- [ENTRIES PROVIDED]:
'''
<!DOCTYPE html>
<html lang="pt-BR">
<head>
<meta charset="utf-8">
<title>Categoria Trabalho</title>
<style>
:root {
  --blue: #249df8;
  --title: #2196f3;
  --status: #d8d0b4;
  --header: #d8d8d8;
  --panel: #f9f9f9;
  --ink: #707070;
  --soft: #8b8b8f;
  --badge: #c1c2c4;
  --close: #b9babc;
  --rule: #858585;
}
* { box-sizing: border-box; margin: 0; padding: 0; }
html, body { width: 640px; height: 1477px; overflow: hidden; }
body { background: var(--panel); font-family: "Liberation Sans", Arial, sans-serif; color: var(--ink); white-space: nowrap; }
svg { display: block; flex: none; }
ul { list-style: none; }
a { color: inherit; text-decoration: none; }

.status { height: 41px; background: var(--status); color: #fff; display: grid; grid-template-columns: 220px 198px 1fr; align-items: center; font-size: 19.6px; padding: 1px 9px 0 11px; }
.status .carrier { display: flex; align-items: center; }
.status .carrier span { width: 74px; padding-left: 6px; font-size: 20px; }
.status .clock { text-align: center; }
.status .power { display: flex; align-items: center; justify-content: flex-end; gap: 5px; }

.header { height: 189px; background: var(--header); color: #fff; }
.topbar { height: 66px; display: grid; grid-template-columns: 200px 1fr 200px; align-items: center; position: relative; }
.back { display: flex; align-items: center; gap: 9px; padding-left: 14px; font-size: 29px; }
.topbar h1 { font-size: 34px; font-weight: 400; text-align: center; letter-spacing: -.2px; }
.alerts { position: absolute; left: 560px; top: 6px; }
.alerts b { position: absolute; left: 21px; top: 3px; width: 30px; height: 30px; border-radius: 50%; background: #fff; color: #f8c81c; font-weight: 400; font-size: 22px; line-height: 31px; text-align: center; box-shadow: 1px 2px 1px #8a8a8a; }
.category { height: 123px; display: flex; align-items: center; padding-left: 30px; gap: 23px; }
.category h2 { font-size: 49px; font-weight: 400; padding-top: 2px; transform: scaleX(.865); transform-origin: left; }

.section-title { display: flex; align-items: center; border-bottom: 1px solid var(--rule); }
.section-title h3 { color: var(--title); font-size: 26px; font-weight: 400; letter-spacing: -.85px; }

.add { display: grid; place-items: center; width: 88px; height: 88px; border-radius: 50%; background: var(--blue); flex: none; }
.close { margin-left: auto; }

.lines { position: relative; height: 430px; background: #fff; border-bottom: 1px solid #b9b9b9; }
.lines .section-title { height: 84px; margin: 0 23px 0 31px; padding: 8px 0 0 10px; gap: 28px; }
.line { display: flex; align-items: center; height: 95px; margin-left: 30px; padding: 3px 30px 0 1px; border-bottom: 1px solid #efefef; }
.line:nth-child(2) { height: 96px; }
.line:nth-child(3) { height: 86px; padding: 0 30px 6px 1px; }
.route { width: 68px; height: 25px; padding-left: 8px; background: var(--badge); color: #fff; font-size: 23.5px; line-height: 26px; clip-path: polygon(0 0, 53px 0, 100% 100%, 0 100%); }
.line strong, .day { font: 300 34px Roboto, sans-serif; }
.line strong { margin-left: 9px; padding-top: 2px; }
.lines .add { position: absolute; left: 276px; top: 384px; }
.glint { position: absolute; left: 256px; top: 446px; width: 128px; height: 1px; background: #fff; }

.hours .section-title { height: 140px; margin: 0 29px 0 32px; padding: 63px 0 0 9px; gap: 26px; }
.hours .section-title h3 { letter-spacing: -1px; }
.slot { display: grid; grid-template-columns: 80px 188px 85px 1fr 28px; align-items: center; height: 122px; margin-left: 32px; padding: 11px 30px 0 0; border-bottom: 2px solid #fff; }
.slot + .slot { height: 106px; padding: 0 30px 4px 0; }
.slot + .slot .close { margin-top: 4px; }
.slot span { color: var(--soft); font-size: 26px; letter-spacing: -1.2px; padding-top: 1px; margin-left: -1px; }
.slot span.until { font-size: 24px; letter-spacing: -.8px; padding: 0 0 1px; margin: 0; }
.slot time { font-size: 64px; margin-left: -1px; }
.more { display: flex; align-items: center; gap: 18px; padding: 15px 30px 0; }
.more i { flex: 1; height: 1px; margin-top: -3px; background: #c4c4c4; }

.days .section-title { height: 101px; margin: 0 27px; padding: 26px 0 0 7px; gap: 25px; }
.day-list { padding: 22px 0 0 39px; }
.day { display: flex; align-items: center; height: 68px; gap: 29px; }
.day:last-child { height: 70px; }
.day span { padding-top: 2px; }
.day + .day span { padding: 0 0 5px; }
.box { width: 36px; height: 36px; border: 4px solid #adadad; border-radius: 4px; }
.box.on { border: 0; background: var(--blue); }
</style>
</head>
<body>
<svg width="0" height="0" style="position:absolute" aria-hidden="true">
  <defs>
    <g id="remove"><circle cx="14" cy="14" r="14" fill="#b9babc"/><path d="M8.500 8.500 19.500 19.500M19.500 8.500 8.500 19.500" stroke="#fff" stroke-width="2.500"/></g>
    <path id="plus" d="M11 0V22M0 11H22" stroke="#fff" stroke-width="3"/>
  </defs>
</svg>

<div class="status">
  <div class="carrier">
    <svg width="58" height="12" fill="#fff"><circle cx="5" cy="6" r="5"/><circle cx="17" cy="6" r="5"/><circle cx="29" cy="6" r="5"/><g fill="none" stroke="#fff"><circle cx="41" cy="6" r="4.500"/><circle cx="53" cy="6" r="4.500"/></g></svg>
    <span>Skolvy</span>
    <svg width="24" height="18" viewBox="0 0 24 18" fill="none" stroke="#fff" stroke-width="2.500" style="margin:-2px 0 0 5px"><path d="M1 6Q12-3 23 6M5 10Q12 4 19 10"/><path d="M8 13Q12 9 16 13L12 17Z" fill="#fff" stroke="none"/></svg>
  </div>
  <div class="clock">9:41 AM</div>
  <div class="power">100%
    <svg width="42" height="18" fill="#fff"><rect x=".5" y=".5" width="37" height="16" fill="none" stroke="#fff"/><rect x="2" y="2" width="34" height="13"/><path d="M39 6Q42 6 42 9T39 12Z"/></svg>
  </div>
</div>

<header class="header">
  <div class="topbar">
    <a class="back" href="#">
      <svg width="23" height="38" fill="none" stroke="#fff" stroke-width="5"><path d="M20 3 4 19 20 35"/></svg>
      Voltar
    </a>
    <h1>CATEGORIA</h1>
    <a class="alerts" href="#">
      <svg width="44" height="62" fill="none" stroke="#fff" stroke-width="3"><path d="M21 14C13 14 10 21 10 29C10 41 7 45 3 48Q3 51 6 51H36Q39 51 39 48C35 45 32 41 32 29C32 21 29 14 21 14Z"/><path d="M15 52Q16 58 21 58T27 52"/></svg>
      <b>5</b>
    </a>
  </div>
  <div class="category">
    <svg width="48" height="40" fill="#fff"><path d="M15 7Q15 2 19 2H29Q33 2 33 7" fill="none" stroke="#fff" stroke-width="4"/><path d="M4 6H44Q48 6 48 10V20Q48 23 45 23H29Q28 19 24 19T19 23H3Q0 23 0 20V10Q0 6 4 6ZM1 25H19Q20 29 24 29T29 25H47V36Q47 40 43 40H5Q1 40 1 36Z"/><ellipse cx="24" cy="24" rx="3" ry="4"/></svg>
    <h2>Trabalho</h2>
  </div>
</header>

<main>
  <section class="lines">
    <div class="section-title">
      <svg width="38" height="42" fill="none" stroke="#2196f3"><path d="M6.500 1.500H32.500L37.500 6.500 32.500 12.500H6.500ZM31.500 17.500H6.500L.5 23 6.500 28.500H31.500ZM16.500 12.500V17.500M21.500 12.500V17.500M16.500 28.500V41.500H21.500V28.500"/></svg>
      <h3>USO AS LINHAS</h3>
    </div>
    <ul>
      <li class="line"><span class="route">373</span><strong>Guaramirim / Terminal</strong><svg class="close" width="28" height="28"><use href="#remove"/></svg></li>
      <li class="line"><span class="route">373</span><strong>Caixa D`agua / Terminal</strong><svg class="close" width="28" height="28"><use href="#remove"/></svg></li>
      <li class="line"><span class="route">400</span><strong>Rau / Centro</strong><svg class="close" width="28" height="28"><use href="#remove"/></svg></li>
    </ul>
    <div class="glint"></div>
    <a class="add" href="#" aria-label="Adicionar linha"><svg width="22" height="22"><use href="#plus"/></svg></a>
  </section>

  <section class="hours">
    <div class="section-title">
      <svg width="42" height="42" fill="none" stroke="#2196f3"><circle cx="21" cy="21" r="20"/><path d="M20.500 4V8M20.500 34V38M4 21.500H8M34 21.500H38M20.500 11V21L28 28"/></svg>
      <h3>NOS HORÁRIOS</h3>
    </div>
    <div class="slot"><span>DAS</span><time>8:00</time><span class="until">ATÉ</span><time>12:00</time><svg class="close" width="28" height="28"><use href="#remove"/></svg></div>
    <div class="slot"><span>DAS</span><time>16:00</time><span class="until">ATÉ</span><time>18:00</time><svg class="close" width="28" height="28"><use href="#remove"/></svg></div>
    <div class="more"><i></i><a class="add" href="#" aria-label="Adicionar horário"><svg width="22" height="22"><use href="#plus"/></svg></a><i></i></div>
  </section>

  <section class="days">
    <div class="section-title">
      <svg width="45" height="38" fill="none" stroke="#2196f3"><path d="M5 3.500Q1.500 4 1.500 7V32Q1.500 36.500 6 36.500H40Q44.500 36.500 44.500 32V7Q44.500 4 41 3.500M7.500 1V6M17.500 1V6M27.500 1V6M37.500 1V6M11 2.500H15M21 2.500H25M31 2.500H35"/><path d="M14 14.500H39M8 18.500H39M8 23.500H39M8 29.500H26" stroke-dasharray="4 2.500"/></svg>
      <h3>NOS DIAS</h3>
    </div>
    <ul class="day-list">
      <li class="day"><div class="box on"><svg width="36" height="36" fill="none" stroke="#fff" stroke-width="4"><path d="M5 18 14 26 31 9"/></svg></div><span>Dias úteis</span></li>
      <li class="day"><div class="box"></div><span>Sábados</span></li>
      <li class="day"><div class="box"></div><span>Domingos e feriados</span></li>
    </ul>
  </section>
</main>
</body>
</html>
'''
- [ASSIGNMENT]:
Show each line of the material where the word "background" occurs.

- [EXPECTED ANSWER]:
body { background: var(--panel); font-family: "Liberation Sans", Arial, sans-serif; color: var(--ink); white-space: nowrap; }
.status { height: 41px; background: var(--status); color: #fff; display: grid; grid-template-columns: 220px 198px 1fr; align-items: center; font-size: 19.6px; padding: 1px 9px 0 11px; }
.header { height: 189px; background: var(--header); color: #fff; }
.alerts b { position: absolute; left: 21px; top: 3px; width: 30px; height: 30px; border-radius: 50%; background: #fff; color: #f8c81c; font-weight: 400; font-size: 22px; line-height: 31px; text-align: center; box-shadow: 1px 2px 1px #8a8a8a; }
.add { display: grid; place-items: center; width: 88px; height: 88px; border-radius: 50%; background: var(--blue); flex: none; }
.lines { position: relative; height: 430px; background: #fff; border-bottom: 1px solid #b9b9b9; }
.route { width: 68px; height: 25px; padding-left: 8px; background: var(--badge); color: #fff; font-size: 23.5px; line-height: 26px; clip-path: polygon(0 0, 53px 0, 100% 100%, 0 100%); }
.glint { position: absolute; left: 256px; top: 446px; width: 128px; height: 1px; background: #fff; }
.more i { flex: 1; height: 1px; margin-top: -3px; background: #c4c4c4; }
.box.on { border: 0; background: var(--blue); }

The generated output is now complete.